Most area residents, as well as thousands of others from across the globe, are aware of downtown Jamestown's "Lucille Ball Comedy Festival" - as sponsored and hosted by the Lucy-Desi Museum and Center for Comedy.
Lesser known are the center employees, volunteers and interns who put in months of work to make sure the annual five-day festival goes off without a hitch.
Each year, the center must take on extra hands in order to see to the various tasks and arrangements that must be made in preparation for its biggest five days of the year - which will be Aug. 6-10 this time around. According to Steve Neilans, marketing and communication coordinator for the center, this year's preparations have warranted the addition of nine interns to the center; which he said would be hard-pressed to put on the comedy festival without expanding its workforce over the summer months.
Lauren Stroud, marketing intern with the Lucy-Desi Museum and Center for Comedy, becomes part of the scenery at the center’s “I Love Lucy” museum.
P-J photo by Gavin Paterniti
Isabella Zuroski, events management intern with the center, leads a tour comprised of members of the Pennsylvania Sheriff’s Association on Thursday.
P-J photo by Gavin Paterniti
"During the festival, we kind of turn into Disney World for five days; and there's a lot of effort that goes into making that happen," Neilans said. "We definitely don't have a large staff by any means, and so we are really reliant on the support of volunteers and interns."
Two such volunteers are Lauren Stroud and Isabella Zuroski, who have been playing active roles in keeping the Lucy-Desi Center's daily activities running smoothly since May. According to Stroud, an Allegany native, her internship with the center has provided her with a practical application of marketing - a field in which she recently earned a bachelor's degree at SUNY Fredonia in the spring.
"I think it's been a pretty fulfilling experience so far," said Stroud, who will be attending St. Bonaventure University in the fall to pursue a master's degree. "I'm a marketing intern, so I've been working on general promotions and have gotten more into promoting specific events. For the future, I'm looking to get into advertising with an advertising firm; and I think this is going to really help me out because I've learned a lot of valuable tools to help me with that. And everyone knows the Lucille Ball name so, from a resume standpoint, I've really helped to brand myself."
Zuroski, a Bemus Point native, has been working as an events management intern; and has also been involved with the center as a tour guide. Having just graduated with a bachelor's degree in English and sociology from Washington and Lee University in Virginia, she said she pursued her internship as a means of bridging the gap to graduate school in a productive way.
"My favorite thing about interning here is that it can be whatever I make of it," she said. "And the variety of stuff I get to do is very interesting because I've done things like catalog items for the silent auction, pick out a cake for the Lucille 'Ball' and help write contracts and schedule travel arrangements for the comedians. When you see an event like this from the outside, you might think everything takes care of itself and it's easy to put on. But when you're here, you realize how much you matter and how much the work you do is necessary to getting things done - because if you don't step up, it's not going to happen."

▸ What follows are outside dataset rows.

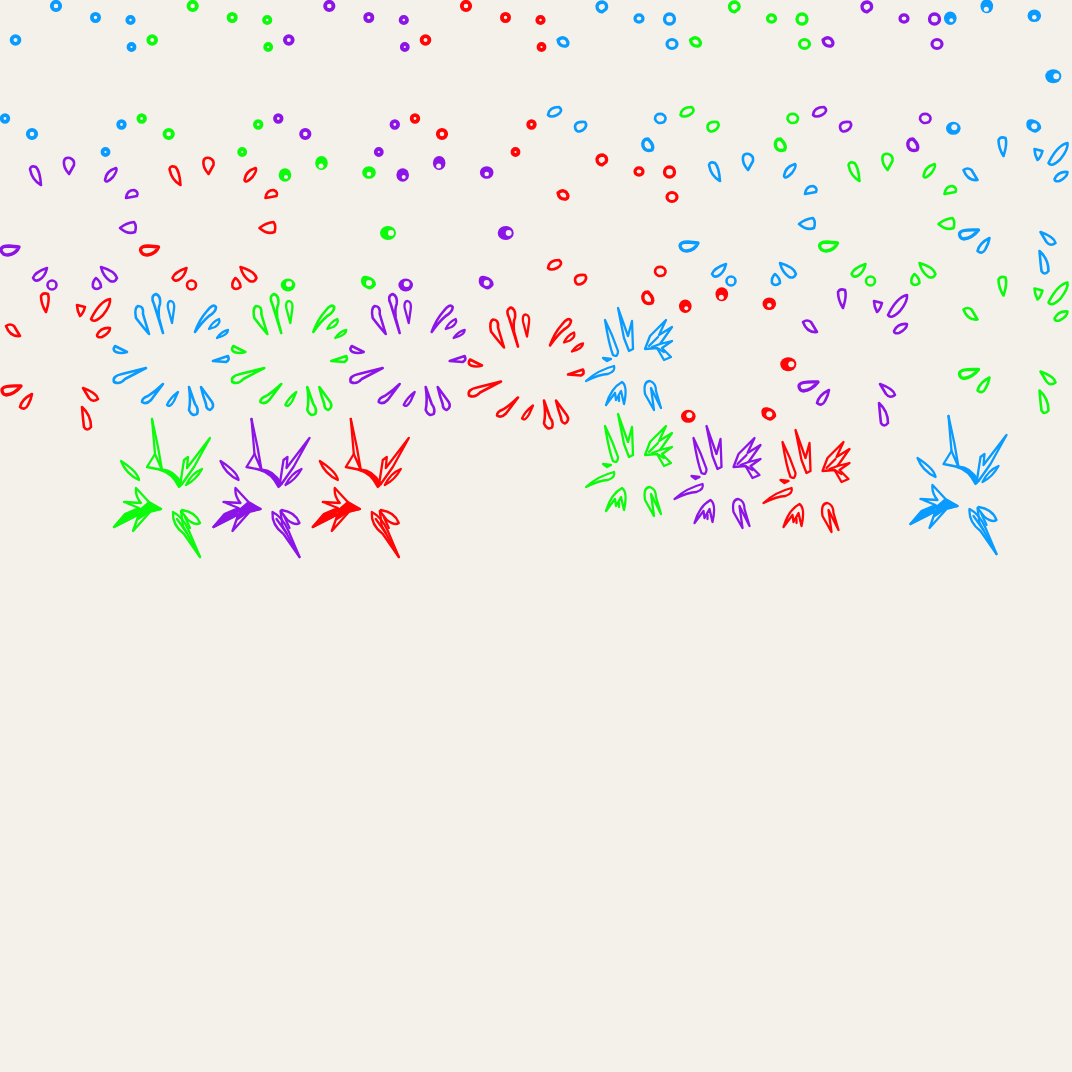
<!DOCTYPE html>
<html lang="en">
<head>
<meta charset="utf-8">
<title>Splash burst sprite sheet</title>
<style>
:root {
  --paper: #f4f1ea;
  --blue: #0a9bff;
  --green: #0cfb0c;
  --purple: #8c14e6;
  --red: #ff0505;
}
html, body { margin: 0; overflow: hidden; background: var(--paper); }
.sheet { display: block; width: 1072px; height: 1072px; background: var(--paper); overflow: hidden; }
.blue { color: var(--blue); }
.green { color: var(--green); }
.purple { color: var(--purple); }
.red { color: var(--red); }
.line { fill: none; stroke: currentColor; stroke-width: 2.6; stroke-linejoin: round; stroke-linecap: round; }
.bold { stroke-width: 3.8; }
.fine { stroke-width: 2.3; }
.solid { fill: currentColor; }
.glint { fill: var(--paper); }
</style>
</head>
<body>
<svg class="sheet" viewBox="0 0 1072 1072" role="img" aria-label="Sprite sheet of splash bursts in blue, green, purple and red">
  <defs>
    <g id="burst-rings" class="line bold">
      <circle cx="56" cy="6" r="4.2"/>
      <circle cx="95.5" cy="17.5" r="3.6"/>
      <circle cx="130.5" cy="20" r="3.2"/>
      <circle cx="131.5" cy="47" r="3"/>
      <circle cx="15.5" cy="40" r="3.9"/>
      <circle cx="5" cy="118.500" r="3.3"/>
      <circle cx="32" cy="134" r="4.2"/>
      <circle cx="121.500" cy="124.500" r="3.3"/>
      <circle cx="105.500" cy="152" r="3"/>
    </g>

    <g id="burst-pebbles" class="line">
      <path stroke-width="3.300" d="M597 6Q598 2 603 2Q608 4 606 9L602 12Q597 11 597 6Z"/>
      <ellipse cx="639" cy="18.500" rx="4" ry="3.600" stroke-width="3.200"/>
      <ellipse cx="669.500" cy="19" rx="5" ry="5" stroke-width="3.300"/>
      <ellipse cx="672" cy="44" rx="5" ry="4.500" stroke-width="3.200"/>
      <path stroke-width="3.300" d="M558 40Q562 36 566 39Q570 44 566 46Q559 47 558 40Z"/>
      <path d="M548 115Q549 107 559 107Q564 111 557 115Q551 118 548 115Z"/>
      <path d="M575 127Q575 121 585 122Q588 126 583 130Q576 134 575 127Z"/>
      <path d="M655 119Q655 113 662 114Q668 117 664 122Q657 125 655 119Z"/>
      <path stroke-width="3.300" d="M643 146Q642 139 648 139Q655 146 652 150Q645 152 643 146Z"/>
    </g>

    <g id="burst-balls">
      <g class="solid">
        <ellipse cx="285" cy="175" rx="6.300" ry="6.800"/>
        <ellipse cx="321.500" cy="163" rx="6.300" ry="7"/>
        <ellipse cx="369" cy="172.500" rx="6.800" ry="6.300"/>
        <ellipse cx="388" cy="233" rx="8" ry="7"/>
        <ellipse cx="288" cy="285" rx="7.300" ry="6.500"/>
        <path d="M361 281Q361 275 367 276Q376 278 376 285Q371 292 366 288Q361 286 361 281Z"/>
      </g>
      <g class="glint">
        <circle cx="286" cy="177" r="2"/>
        <circle cx="321" cy="166" r="2.500"/>
        <circle cx="369" cy="174" r="2.300"/>
        <circle cx="391" cy="233" r="3"/>
        <circle cx="289" cy="284" r="3"/>
        <circle cx="369" cy="283" r="3"/>
      </g>
    </g>

    <g id="burst-drops" class="line">
      <path d="M30 169Q31 165 36 167Q40 171 41 185Q32 180 30 169Z"/>
      <path d="M64 161Q65 157 70 158Q75 160 74 165L69 174Q63 167 64 161Z"/>
      <path d="M105 180Q106 171 116 168Q118 170 113 177Q106 184 105 180Z"/>
      <path d="M126 198Q127 190 134 190Q139 192 137 196Q132 197 126 198Z"/>
      <path d="M120 228Q126 223 134 222Q137 226 135 232Q128 235 120 228Z"/>
      <path stroke-width="3.300" d="M1 250Q1 246 9 246L19 247Q16 254 8 255Q2 255 1 250Z"/>
      <path d="M47 268Q35 272 33 278Q35 282 39 280Q45 277 47 268Z"/>
      <circle cx="52" cy="285" r="4.500"/>
      <path d="M96 278Q101 282 101 287Q96 291 93 287Q92 282 96 278Z"/>
      <path d="M101 267Q115 271 117 278Q115 283 110 281Q103 276 101 267Z"/>
    </g>

    <g id="burst-petals" class="line">
      <path d="M41 296Q43 292 48 294Q50 300 46 312Q41 304 41 296Z"/>
      <path d="M77 305L85 307Q83 314 80 316Q77 310 77 305Z"/>
      <path d="M91 319Q100 301 110 299Q111 305 103 315Q94 324 91 319Z"/>
      <path d="M97 335Q101 327 110 328Q110 333 102 337Q97 338 97 335Z"/>
      <path d="M6 326Q10 323 14 326L20 336Q10 337 6 326Z"/>
      <path stroke-width="3.300" d="M2 390Q2 385 21 386Q15 394 6 395Q2 394 2 390Z"/>
      <path d="M32 394Q22 399 20 407Q25 411 28 405Q31 400 32 394Z"/>
      <path d="M83 388Q97 393 98 399Q93 403 89 398Z"/>
      <path d="M82 407Q91 415 91 427Q87 432 84 427Q83 419 82 407Z"/>
    </g>

    <g id="burst-pins" class="line">
      <path d="M149 334Q142 326 136 318Q134 308 138 306Q144 306 143 314Z"/>
      <path d="M163 333L154 304Q150 296 156 294Q161 296 160 304Q158 308 159 318Z"/>
      <path class="fine" d="M172 323L168 308Q167 301 171 301Q175 302 174 309Z"/>
      <path d="M195 332Q199 320 207 311Q213 303 216 307Q216 312 209 316Q202 322 195 332Z"/>
      <path class="fine" d="M209 329Q212 322 219 319Q221 323 215 327Z"/>
      <path class="fine" d="M217 338Q222 331 228 330Q228 335 217 338Z"/>
      <path d="M127 352L115 346Q112 350 116 352Q121 354 127 352Z"/>
      <path d="M213 361L228 356Q230 360 226 362Z"/>
      <path d="M146 368L122 374Q112 376 114 382Q120 385 125 379Z"/>
      <path d="M163 384Q156 391 148 396Q142 398 142 402Q146 405 151 400Z"/>
      <path class="fine" d="M178 392Q170 398 167 405Q170 408 174 401Z"/>
      <path d="M189 387Q191 400 189 410Q192 417 197 414Q199 409 195 404Z"/>
      <path d="M201 387Q203 396 206 404Q206 409 210 410Q215 407 212 402Z"/>
    </g>

    <g id="burst-shards" class="line fine">
      <path d="M618 308L624 338L629 351L633 349L632 321L628 336Z"/>
      <path d="M605 320Q609 345 613 355Q618 358 618 351Q613 336 605 320Z"/>
      <path d="M645 349L650 336L666 320L659 335L672 327L660 344L672 341L662 348L671 357L664 360L657 348Z"/>
      <path d="M649 346L658 337M652 347L660 344M657 348L664 352"/>
      <path class="solid" d="M603 358L611 359L607 361Z"/>
      <path d="M586 381Q598 370 614 366Q616 371 608 374Q600 374 586 381Z"/>
      <path d="M606 405Q611 388 622 382Q628 386 624 404L621 391L616 400L615 393Z"/>
      <path d="M619 397V401"/>
      <path d="M645 394Q643 381 650 381Q656 383 656 391L661 408L651 388L654 410Z"/>
    </g>

    <g id="burst-spikes" class="line fine">
      <path d="M152 419L155 454L147 467L162 470Q174 472 180 486L184 460L188 457L187 468L210 438L194 467L182 484"/>
      <path d="M152 419L158 447L162 470L155 454"/>
      <path class="solid" d="M160 470Q172 468 182 484L179 487Q172 473 160 470Z"/>
      <path d="M186 485Q192 473 202 469Q196 480 186 485Z"/>
      <path d="M121 461Q126 474 139 480Q138 472 121 461Z"/>
      <path d="M136 488L149 502L161 509L150 512L133 531L139 514L114 527L125 514L139 508L124 502L141 503Q135 496 136 488Z"/>
      <path class="solid" d="M148 503L161 509L150 511L138 519L141 509Z"/>
      <path class="solid" d="M114 527L126 514L140 509L134 517Z"/>
      <path d="M173 512Q172 525 184 534L200 557L189 531Q183 517 173 512Z"/>
      <path d="M182 510Q196 512 200 523Q196 526 188 520L181 511L183 526L200 557"/>
      <path d="M177 519L187 533M185 517L190 528"/>
    </g>
  </defs>

  <g id="rings">
    <use href="#burst-rings" class="blue"/>
    <use href="#burst-rings" class="green" x="136.700"/>
    <use href="#burst-rings" class="purple" x="273.300"/>
    <use href="#burst-rings" class="red" x="410"/>
  </g>
  <g id="pebbles">
    <use href="#burst-pebbles" class="blue"/>
    <use href="#burst-pebbles" class="green" x="132.500"/>
    <use href="#burst-pebbles" class="purple" x="265"/>
    <use href="#burst-pebbles" class="red" y="153"/>
  </g>
  <g id="balls">
    <use href="#burst-balls" class="green"/>
    <use href="#burst-balls" class="purple" x="117.700"/>
    <use href="#burst-balls" class="blue" x="665.300" y="-156.700"/>
    <use href="#burst-balls" class="red" x="400.300" y="131.300"/>
  </g>
  <g id="drops">
    <use href="#burst-drops" class="purple"/>
    <use href="#burst-drops" class="red" x="139.500"/>
    <use href="#burst-drops" class="blue" x="679" y="-4"/>
    <use href="#burst-drops" class="green" x="818.500" y="-4"/>
  </g>
  <g id="petals">
    <use href="#burst-petals" class="red"/>
    <use href="#burst-petals" class="blue" x="957.500" y="-156"/>
    <use href="#burst-petals" class="green" x="957.500" y="-16.500"/>
    <use href="#burst-petals" class="purple" x="797" y="-4"/>
  </g>
  <g id="pins">
    <use href="#burst-pins" class="blue"/>
    <use href="#burst-pins" class="green" x="118.300"/>
    <use href="#burst-pins" class="purple" x="236.700"/>
    <use href="#burst-pins" class="red" x="355" y="13.500"/>
  </g>
  <g id="shards">
    <use href="#burst-shards" class="blue"/>
    <use href="#burst-shards" class="green" y="106"/>
    <use href="#burst-shards" class="purple" x="88.500" y="118"/>
    <use href="#burst-shards" class="red" x="177.500" y="122"/>
  </g>
  <g id="spikes">
    <use href="#burst-spikes" class="green"/>
    <use href="#burst-spikes" class="purple" x="99.500"/>
    <use href="#burst-spikes" class="red" x="198.800"/>
    <use href="#burst-spikes" class="blue" x="796.500" y="-3"/>
  </g>
</svg>
</body>
</html>
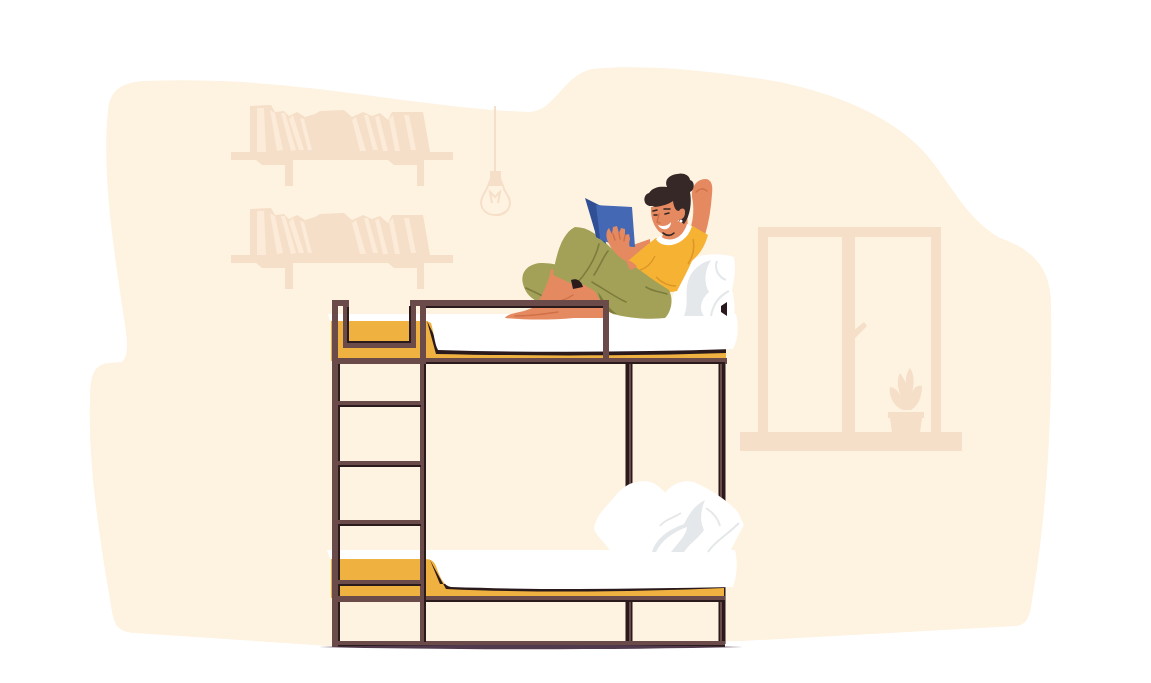
<!DOCTYPE html>
<html lang="en">
<head>
<meta charset="utf-8">
<title>Reading on the bunk bed</title>
<style>
:root {
  --paper: #ffffff;
  --wall: #fef2e1;
  --decor: #f6dfc8;
  --decor-light: #fcebd8;
  --frame: #6b4a4a;
  --frame-dark: #2a1a1c;
  --mattress: #efb140;
  --fold: #e5e8ea;
  --skin: #e58a60;
  --skin-shade: #cf7049;
  --hair: #352826;
  --shirt: #f6b233;
  --shirt-shade: #dc9628;
  --trousers: #a3a157;
  --trousers-shade: #7d7c3d;
  --book: #4468b4;
  --book-dark: #304f94;
}
html, body { margin: 0; height: 100%; overflow: hidden; background: var(--paper); }
svg { display: block; width: 1151px; height: 683px; }
.wall { fill: var(--wall); }
.decor { fill: var(--decor); }
.decor-light { fill: var(--decor-light); }
.decor-line { fill: none; stroke: var(--decor); stroke-width: 2; }
.window-line { fill: none; stroke: var(--decor); stroke-width: 10; }
.frame { fill: none; stroke: var(--frame); stroke-width: 6; }
.edge { fill: none; stroke: var(--frame-dark); stroke-width: 2; }
.post-shade { fill: none; stroke: var(--frame-dark); stroke-width: 7; }
.post-light { fill: none; stroke: var(--frame); stroke-width: 2; }
.mattress { fill: var(--mattress); }
.white { fill: var(--paper); }
.fold { fill: var(--fold); }
.fold-line { fill: none; stroke: var(--fold); stroke-width: 2; }
.skin { fill: var(--skin); }
.skin-line { fill: none; stroke: var(--skin-shade); stroke-width: 1.5; stroke-linecap: round; }
.hair { fill: var(--hair); }
.hair-line { fill: none; stroke: var(--hair); stroke-width: 1.6; stroke-linecap: round; }
.shirt { fill: var(--shirt); }
.shirt-line { fill: none; stroke: var(--shirt-shade); stroke-width: 1.5; }
.trousers { fill: var(--trousers); }
.trousers-line { fill: none; stroke: var(--trousers-shade); stroke-width: 1.6; stroke-linecap: round; }
.trousers-shade { fill: var(--trousers-shade); }
.book { fill: var(--book); }
.book-dark { fill: var(--book-dark); }
.ink { fill: var(--frame-dark); }
</style>
</head>
<body>
<svg viewBox="0 0 1151 683" role="img" aria-label="Woman reading a book on the top of a bunk bed">
  <defs>
    <g id="bookshelf">
      <path class="decor" d="M231 152H453V160H424V186H417V165H394L388 160H293V186H285V165H262L256 160H231Z"/>
      <path class="decor" d="M250 106L271 105L275 112L284 111L289 116L297 112L305 117L315 114L320 111L344 110L352 117L363 112L372 116L380 113L388 120L392 112L423 112L430 152H250Z"/>
      <g class="decor-light">
        <path d="M257 108L264 108L266 152H257Z"/>
        <path d="M270 110L275 113L283 150L277 151Z"/>
        <path d="M281 113L285 113L296 150L291 151Z"/>
        <path d="M289 119L293 115L304 150L299 150Z"/>
        <path d="M300 118L304 119L312 150H308Z"/>
        <path d="M352 120L356 117L366 151H360Z"/>
        <path d="M364 115L368 115L378 150H373Z"/>
        <path d="M375 117L379 116L388 151H383Z"/>
        <path d="M389 119L393 115L400 151H395Z"/>
        <path d="M404 115H409L416 150H411Z"/>
      </g>
    </g>
  </defs>

  <g id="room">
    <path class="wall" d="M108 110C110 90 122 82 145 81C230 78 300 86 380 97C440 105 490 111 530 112C556 110 562 76 592 69C640 64 710 70 780 82C850 97 905 124 934 164C958 197 972 222 1000 238C1035 250 1051 270 1051 305C1053 420 1046 520 1032 600C1030 618 1026 625 1016 626L742 641L330 646L135 633C118 632 114 626 111 606C98 530 88 460 90 400C90 374 94 364 110 363L122 362C128 356 128 345 125 325C112 240 102 170 108 110Z"/>
    <use href="#bookshelf"/>
    <use href="#bookshelf" y="103"/>

    <g id="bulb">
      <path class="decor-line" d="M495 106V171"/>
      <path class="decor" d="M490 171H501V178L504 186H487L490 178Z"/>
      <path class="decor-line" d="M488 186C486 192 481 196 481 203C482 211 488 215 496 215C504 215 510 210 510 203C510 196 504 192 503 186M492 203L490 192L495 197L500 192L498 203"/>
    </g>

    <g id="window">
      <path class="window-line" d="M763 432V232H936V432"/>
      <path class="window-line" d="M848 232V432" stroke-width="14"/>
      <path class="decor" d="M842 232H855V432H842ZM740 432H962V451H740ZM853 331L864 322L867 326L855 338Z"/>
      <path class="decor" d="M888 412H924V418H922L920 432H892L890 418H888Z"/>
      <path class="decor" d="M903 410C894 407 888 395 890 387C896 388 899 392 901 397C897 386 897 378 900 373C904 379 906 382 906 386C905 378 907 372 910 368C915 375 914 386 912 393C914 387 918 385 922 386C922 397 918 406 911 410Z"/>
    </g>
  </g>

  <g id="bed-back">
    <path class="post-shade" d="M629 362V500M629 600V644M722 318V644"/>
    <path class="post-light" d="M630 362V500M630 600V644M721 362V644"/>
  </g>

  <g id="lower-bunk">
    <path class="mattress" d="M331 558H724V598H331Z"/>
    <path class="ink" d="M430 560L446 589C530 593 640 592 724 588V584H440Z"/>
    <path class="white" d="M327 550H735C738 562 737 576 733 587C640 589 540 590 451 587C444 586 440 577 437 569C435 562 432 559 425 559H330Z"/>
    <path class="white" d="M594 529C595 516 607 506 617 494C626 482 646 476 658 486C668 494 676 504 682 517C684 535 672 548 660 553H612C606 544 598 538 594 529Z"/>
    <path class="white" d="M646 553C652 538 655 520 660 503C664 489 678 478 694 482C710 489 727 500 738 512L744 525C738 536 733 546 729 553Z"/>
    <path class="fold" d="M652 552C655 540 667 530 684 524C689 514 695 505 705 500C700 512 700 522 704 530C698 539 688 545 684 552H671C680 541 686 535 687 527C673 532 661 541 656 552Z"/>
    <path class="fold-line" d="M660 526C665 519 674 518 681 513M708 552C714 542 726 536 739 523M706 508C712 512 718 518 720 526"/>
  </g>

  <g id="upper-bunk">
    <path class="mattress" d="M331 321H726V361H331Z"/>
    <path class="ink" d="M427 321L436 354C530 356 640 356 726 353V347H440Z"/>
    <path class="white" d="M328 314H736C739 326 738 340 733 349C640 352 540 353 438 350C434 342 434 332 431 323L427 321H330Z"/>
    <path class="white" d="M666 318C672 300 677 280 684 264C694 254 718 252 734 257C736 270 734 282 732 290C735 300 735 310 734 318Z"/>
    <path class="fold" d="M684 316C690 302 683 290 690 276C695 267 703 262 711 260C704 271 704 284 709 292C700 300 699 310 704 316Z"/>
    <path class="fold-line" d="M711 316C713 304 719 296 729 291M717 261C714 268 718 277 726 280"/>
    <path class="ink" d="M721 306L727 302V316L721 312Z"/>
  </g>

  <g id="reader">
    <path class="skin" d="M692 197C691 186 697 179 706 179C712 180 713 186 712 194C711 208 709 222 705 235L690 229C694 219 694 206 692 197Z"/>
    <path class="skin-line" d="M696 192C700 188 704 188 707 191"/>

    <g id="far-leg">
      <path class="trousers" d="M523 284C520 271 529 263 543 263C562 264 580 270 600 279L602 303L541 303C532 300 525 293 523 284Z"/>
      <path class="trousers-line" d="M526 288C535 292 541 295 548 299"/>
      <path class="skin" d="M570 280C590 286 606 296 605 308L604 318H574C550 320 526 320 505 318C507 314 516 313 524 311C537 306 549 302 560 296Z"/>
    </g>

    <g id="torso">
      <path class="skin" d="M630 246L650 239L651 257L633 269L622 262Z"/>
      <path class="shirt" d="M628 261C638 252 647 245 656 238C667 239 683 232 691 225L708 235C705 246 700 254 692 261C687 272 682 281 677 291C660 296 643 283 628 261Z"/>
      <path class="shirt-line" d="M693 239C695 248 694 255 688 264M640 270C648 268 652 262 655 256M676 286C667 286 660 281 656 277"/>
      <path class="skin" d="M664 231L687 215C688 223 688 228 685 234C677 244 667 245 660 243Z"/>
      <path class="white" d="M656 239C663 251 687 245 692 226L687 224C683 238 670 244 660 236Z"/>
    </g>

    <g id="near-leg">
      <path class="skin" d="M551 269L579 277C573 290 566 299 555 305L537 304C544 292 549 281 551 269Z"/>
      <path class="trousers" d="M554 268C558 249 563 233 575 227C589 227 599 236 610 247C626 260 648 277 669 290C674 300 671 312 665 318C649 320 628 318 613 314C602 306 596 295 592 283L588 276L579 287L553 275Z"/>
      <path class="trousers-line" d="M576 284C584 276 595 261 599 244M592 282C604 289 615 297 626 302M667 294C660 292 652 291 646 287M608 251C602 259 600 266 594 275"/>
      <path class="trousers-shade" d="M598 292C604 300 608 308 617 314C607 314 601 305 598 292Z"/>
      <path class="ink" d="M571 280C576 278 581 280 583 287L573 289Z"/>
      <path class="skin-line" d="M548 302C558 302 566 300 573 295M515 316C530 316 545 314 558 312"/>
    </g>

    <g id="open-book">
      <path class="book-dark" d="M585 198L601 206L606 244L596 235Z"/>
      <path class="book" d="M593 205C607 206 620 206 632 207L635 247C622 247 608 244 596 237Z"/>
      <path class="book-dark" d="M592 204L596 205L600 239L596 237Z"/>
    </g>
    <g id="hand">
      <path class="skin" d="M609 244C605 237 606 231 609 228L612 234L613 227L617 226L619 233L621 228L625 229L625 235L629 234L630 239C628 245 630 249 633 253L625 261C617 256 612 250 609 244Z"/>
      <path class="skin-line" d="M613 234L615 240M619 233L620 239M625 235L624 241"/>
      <path class="skin" d="M625 259C631 261 636 264 637 267L630 270Z"/>
    </g>

    <g id="head">
      <path class="hair" d="M667 187C664 180 669 175 677 174C684 172 690 176 690 180C695 181 695 190 690 192C692 203 690 216 684 224L666 211L652 206C643 207 642 195 649 193C653 187 660 186 667 187Z"/>
      <path class="skin" d="M651 207C659 207 667 205 673 201C674 208 676 211 679 211C681 207 686 208 685 213C685 218 681 220 678 220C677 229 672 235 665 235C656 232 650 220 651 207Z"/>
      <path class="hair-line" d="M653 211L657 210M664 209L670 209M654 215L657 215M665 214L669 213"/>
      <path class="skin-line" d="M659 214L657 222L660 223"/>
      <path class="white" d="M658 225C663 227 668 226 671 222C671 230 662 232 658 225Z"/>
      <path class="hair-line" d="M663 233C667 236 671 236 674 233"/>
      <circle class="white" cx="681" cy="221" r="1.5"/>
    </g>
  </g>

  <g id="bed-frame">
    <path class="frame" d="M335 646V303H346V345H413V303H606V361"/>
    <path class="edge" d="M339 361V644M348 307V342H410V306M426 307H603"/>
    <path class="frame" d="M423 303V644M332 361H727M335 404H423M335 464H423M335 523H423M335 583H423M332 599H725M332 644H725"/>
    <path class="edge" d="M425 364V642M426 363H725M338 406H421M338 466H421M338 525H421M338 585H421M426 601H725M338 646H725"/>
    <path d="M319 647C450 644 610 644 743 647C610 650 450 650 319 647Z" fill="#50394c"/>
  </g>
</svg>
</body>
</html>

Journey Gunderson, executive director of the Lucy-Desi Museum and Center for Comedy, described the internship program as mutually beneficial for all parties.
"There's a lot of value to it in that it's not a 'run and get coffee' internship," Gunderson said. "It's pretty substantive and hands-on, and our interns handle a lot of things that are staff-level in terms of the importance of the work. And I think it's a rare opportunity to be involved with things that have a national scope, like dealing with the entertainment agencies coast to coast. You just can't get that otherwise locally.
"And we benefit from their energy, as well," she added. "Because not only is it like being infused with a bunch of really energetic people, we get a bunch of new, objective thoughts and eyeballs on things - which is really valuable. There's something really valuable to having some new perspective infused into the project every single year. I know the board (of directors) is really grateful for this team because, a few years ago without an internship program, the board was doing everything from bagging products in the gift shop to selling the tickets. So now they're freed up to do some more board-oriented things."
With the Lucy Comedy Fest less than two weeks away, the center is still looking for last-minute volunteers. According to Cindy Aronson, a member of the board of directors and volunteer coordinator, the center is looking for individuals who are interested in being "ambassadors for Jamestown."
"What's happening at the Lucy-Desi Center is very exciting, and this festival in particular is a game changer," Aronson said. "We have over 200 positions to fill each year - everything from working in our gift shop, to lending extra hands in admissions, to selling beverages, to helping with sales and our fashion show. It's a good opportunity for interns and volunteers to connect to something in Jamestown."
The Lucy-Desi Museum and Center for Comedy is located at 2 W. Third St. in Jamestown, and can be contacted at 484-0800, or at firstname.lastname@example.org. For more information on the Lucy Comedy Fest, visit www.lucycomedyfest.com.